• _WORK TASK_:
Check each line of the records for "nested"; collect those that have it.

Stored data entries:
^^^^^^^^

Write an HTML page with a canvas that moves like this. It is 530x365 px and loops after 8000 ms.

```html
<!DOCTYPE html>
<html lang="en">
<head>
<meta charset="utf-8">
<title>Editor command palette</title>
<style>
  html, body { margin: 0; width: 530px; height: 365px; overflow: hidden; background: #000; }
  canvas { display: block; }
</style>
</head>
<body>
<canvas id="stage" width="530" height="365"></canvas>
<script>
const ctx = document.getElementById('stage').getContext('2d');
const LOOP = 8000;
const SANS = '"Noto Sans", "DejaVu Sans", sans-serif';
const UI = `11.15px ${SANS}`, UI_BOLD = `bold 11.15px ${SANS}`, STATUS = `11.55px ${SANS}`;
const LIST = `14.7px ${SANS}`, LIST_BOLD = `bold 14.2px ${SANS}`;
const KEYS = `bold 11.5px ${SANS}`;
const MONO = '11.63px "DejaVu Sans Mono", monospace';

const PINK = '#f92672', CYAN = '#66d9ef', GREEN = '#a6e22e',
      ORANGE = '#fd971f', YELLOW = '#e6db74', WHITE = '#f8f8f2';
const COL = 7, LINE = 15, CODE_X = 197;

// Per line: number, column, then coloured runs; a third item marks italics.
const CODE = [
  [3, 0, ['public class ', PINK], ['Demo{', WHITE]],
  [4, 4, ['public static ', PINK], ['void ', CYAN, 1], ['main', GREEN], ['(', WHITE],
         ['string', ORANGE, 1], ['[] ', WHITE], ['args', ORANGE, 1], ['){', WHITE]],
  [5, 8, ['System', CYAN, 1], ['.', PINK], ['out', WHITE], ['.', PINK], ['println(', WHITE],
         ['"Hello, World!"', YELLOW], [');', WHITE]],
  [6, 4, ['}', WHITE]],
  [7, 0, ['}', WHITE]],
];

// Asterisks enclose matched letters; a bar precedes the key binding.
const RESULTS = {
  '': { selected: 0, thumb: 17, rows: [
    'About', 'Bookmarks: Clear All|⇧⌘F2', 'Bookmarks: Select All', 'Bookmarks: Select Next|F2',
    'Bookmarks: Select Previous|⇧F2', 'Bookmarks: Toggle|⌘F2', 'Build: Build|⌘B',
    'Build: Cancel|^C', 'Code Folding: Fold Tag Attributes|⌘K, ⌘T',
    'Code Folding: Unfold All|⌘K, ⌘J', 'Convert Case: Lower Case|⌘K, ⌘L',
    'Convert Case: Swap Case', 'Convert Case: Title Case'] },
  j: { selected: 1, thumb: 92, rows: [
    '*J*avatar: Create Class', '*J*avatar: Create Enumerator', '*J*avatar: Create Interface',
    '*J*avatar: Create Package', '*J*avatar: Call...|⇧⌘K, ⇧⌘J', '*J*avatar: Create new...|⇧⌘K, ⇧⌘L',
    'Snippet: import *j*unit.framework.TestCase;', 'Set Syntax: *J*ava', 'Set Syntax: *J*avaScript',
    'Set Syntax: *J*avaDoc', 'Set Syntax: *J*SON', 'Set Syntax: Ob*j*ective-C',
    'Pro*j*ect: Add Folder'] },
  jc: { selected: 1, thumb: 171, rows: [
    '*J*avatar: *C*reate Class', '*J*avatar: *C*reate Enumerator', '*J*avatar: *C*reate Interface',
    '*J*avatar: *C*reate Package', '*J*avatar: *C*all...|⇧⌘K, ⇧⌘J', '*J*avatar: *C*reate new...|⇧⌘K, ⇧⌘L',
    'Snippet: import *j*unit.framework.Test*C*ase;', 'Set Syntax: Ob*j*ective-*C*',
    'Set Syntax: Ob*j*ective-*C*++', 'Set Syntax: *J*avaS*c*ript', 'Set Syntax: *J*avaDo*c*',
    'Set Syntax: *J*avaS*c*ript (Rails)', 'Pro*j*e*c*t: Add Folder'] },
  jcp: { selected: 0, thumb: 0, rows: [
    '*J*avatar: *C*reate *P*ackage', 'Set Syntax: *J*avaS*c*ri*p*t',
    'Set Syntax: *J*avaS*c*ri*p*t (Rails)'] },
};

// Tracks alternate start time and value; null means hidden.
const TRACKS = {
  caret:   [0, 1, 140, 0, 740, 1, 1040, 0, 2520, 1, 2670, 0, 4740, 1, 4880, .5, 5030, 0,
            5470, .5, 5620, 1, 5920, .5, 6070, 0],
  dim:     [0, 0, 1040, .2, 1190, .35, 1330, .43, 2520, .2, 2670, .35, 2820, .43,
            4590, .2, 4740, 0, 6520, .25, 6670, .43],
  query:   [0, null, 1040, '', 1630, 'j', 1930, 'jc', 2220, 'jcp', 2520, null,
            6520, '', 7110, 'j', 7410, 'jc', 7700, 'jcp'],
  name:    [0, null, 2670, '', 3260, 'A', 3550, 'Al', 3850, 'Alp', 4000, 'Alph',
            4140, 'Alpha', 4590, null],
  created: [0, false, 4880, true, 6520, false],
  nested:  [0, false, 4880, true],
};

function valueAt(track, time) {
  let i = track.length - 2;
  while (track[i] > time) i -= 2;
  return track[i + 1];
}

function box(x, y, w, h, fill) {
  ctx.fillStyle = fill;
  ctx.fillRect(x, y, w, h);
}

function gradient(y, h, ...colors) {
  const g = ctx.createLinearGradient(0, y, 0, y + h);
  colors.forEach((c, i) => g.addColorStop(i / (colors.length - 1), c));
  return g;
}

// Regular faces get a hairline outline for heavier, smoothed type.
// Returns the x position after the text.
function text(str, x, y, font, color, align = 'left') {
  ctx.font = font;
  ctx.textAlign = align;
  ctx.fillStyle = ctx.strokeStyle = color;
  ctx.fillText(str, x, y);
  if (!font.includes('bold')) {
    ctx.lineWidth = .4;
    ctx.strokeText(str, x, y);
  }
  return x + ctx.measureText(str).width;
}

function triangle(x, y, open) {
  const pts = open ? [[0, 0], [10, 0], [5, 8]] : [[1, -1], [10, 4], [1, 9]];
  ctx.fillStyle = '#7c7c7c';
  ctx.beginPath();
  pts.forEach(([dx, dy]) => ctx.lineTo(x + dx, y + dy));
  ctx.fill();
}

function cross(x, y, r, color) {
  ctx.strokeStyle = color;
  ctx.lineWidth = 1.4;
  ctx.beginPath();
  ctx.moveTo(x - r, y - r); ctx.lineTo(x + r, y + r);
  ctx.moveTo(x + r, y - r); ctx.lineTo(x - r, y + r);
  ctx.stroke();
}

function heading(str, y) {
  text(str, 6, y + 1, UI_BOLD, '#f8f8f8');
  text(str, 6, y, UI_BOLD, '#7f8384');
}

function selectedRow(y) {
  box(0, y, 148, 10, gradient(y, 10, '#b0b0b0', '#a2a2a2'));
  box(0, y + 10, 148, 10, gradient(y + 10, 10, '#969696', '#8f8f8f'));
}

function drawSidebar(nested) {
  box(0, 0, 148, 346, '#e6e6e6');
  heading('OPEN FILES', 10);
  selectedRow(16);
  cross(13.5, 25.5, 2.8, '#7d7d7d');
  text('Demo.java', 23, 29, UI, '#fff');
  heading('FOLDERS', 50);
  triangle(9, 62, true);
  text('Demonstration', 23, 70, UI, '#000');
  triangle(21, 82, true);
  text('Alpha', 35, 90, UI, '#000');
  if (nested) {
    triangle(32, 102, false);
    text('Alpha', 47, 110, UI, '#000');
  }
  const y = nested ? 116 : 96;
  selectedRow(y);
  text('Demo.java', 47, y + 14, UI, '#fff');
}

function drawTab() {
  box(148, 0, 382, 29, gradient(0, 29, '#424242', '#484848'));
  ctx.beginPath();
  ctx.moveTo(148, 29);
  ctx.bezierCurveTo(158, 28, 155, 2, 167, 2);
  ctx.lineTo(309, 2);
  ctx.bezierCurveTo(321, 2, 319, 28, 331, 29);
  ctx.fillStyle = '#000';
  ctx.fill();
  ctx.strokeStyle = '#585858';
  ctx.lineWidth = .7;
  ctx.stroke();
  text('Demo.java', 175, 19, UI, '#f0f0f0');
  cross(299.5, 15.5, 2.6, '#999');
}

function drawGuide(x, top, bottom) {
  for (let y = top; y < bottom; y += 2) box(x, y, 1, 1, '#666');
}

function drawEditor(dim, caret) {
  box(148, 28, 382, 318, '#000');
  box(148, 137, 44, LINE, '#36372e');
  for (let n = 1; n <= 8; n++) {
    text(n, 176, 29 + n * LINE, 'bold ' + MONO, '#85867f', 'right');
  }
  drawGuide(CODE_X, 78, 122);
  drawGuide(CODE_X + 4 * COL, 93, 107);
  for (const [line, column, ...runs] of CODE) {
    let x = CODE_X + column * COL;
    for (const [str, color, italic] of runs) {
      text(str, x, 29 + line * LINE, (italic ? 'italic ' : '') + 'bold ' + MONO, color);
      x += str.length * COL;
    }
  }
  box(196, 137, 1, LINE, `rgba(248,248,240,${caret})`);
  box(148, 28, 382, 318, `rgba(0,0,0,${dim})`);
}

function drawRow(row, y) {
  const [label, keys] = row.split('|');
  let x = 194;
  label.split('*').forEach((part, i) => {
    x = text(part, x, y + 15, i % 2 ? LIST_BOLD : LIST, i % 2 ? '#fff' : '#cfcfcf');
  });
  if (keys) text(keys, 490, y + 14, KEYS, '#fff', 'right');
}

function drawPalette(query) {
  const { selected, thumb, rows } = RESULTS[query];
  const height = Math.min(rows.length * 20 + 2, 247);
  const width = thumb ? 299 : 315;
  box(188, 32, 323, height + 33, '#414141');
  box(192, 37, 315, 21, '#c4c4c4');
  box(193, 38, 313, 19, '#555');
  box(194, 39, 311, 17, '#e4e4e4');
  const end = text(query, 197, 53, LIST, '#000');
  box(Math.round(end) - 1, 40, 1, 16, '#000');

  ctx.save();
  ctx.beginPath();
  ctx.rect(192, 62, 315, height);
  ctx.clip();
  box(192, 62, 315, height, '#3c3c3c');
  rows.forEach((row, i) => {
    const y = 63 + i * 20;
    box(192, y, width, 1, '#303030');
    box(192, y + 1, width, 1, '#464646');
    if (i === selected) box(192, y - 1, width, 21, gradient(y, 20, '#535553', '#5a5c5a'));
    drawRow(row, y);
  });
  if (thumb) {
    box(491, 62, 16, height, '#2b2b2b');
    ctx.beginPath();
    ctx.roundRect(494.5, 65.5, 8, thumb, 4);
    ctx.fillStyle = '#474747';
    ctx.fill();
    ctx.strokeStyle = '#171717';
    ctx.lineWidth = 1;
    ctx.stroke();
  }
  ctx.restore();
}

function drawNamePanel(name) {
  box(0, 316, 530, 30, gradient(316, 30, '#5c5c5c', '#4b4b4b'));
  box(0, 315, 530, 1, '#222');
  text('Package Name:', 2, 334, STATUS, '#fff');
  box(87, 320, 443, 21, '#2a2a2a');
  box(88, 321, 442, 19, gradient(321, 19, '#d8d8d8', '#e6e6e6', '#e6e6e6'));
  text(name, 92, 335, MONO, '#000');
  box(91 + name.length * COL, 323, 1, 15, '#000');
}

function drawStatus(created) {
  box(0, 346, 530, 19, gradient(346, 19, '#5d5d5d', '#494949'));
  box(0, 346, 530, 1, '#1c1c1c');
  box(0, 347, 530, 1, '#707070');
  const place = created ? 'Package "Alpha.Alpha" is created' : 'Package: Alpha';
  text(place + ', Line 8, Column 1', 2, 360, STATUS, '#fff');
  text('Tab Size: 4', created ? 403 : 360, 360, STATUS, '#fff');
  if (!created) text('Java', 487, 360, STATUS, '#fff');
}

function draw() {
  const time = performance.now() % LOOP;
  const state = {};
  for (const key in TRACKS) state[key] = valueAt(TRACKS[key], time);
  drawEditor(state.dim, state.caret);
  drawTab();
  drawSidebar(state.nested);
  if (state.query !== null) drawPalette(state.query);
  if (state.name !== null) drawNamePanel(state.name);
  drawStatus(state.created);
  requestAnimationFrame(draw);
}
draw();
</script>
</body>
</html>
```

^^^^^^^^

• _SOLUTION TO THE EXERCISE_:
  nested:  [0, false, 4880, true],
function drawSidebar(nested) {
  if (nested) {
  const y = nested ? 116 : 96;
  drawSidebar(state.nested);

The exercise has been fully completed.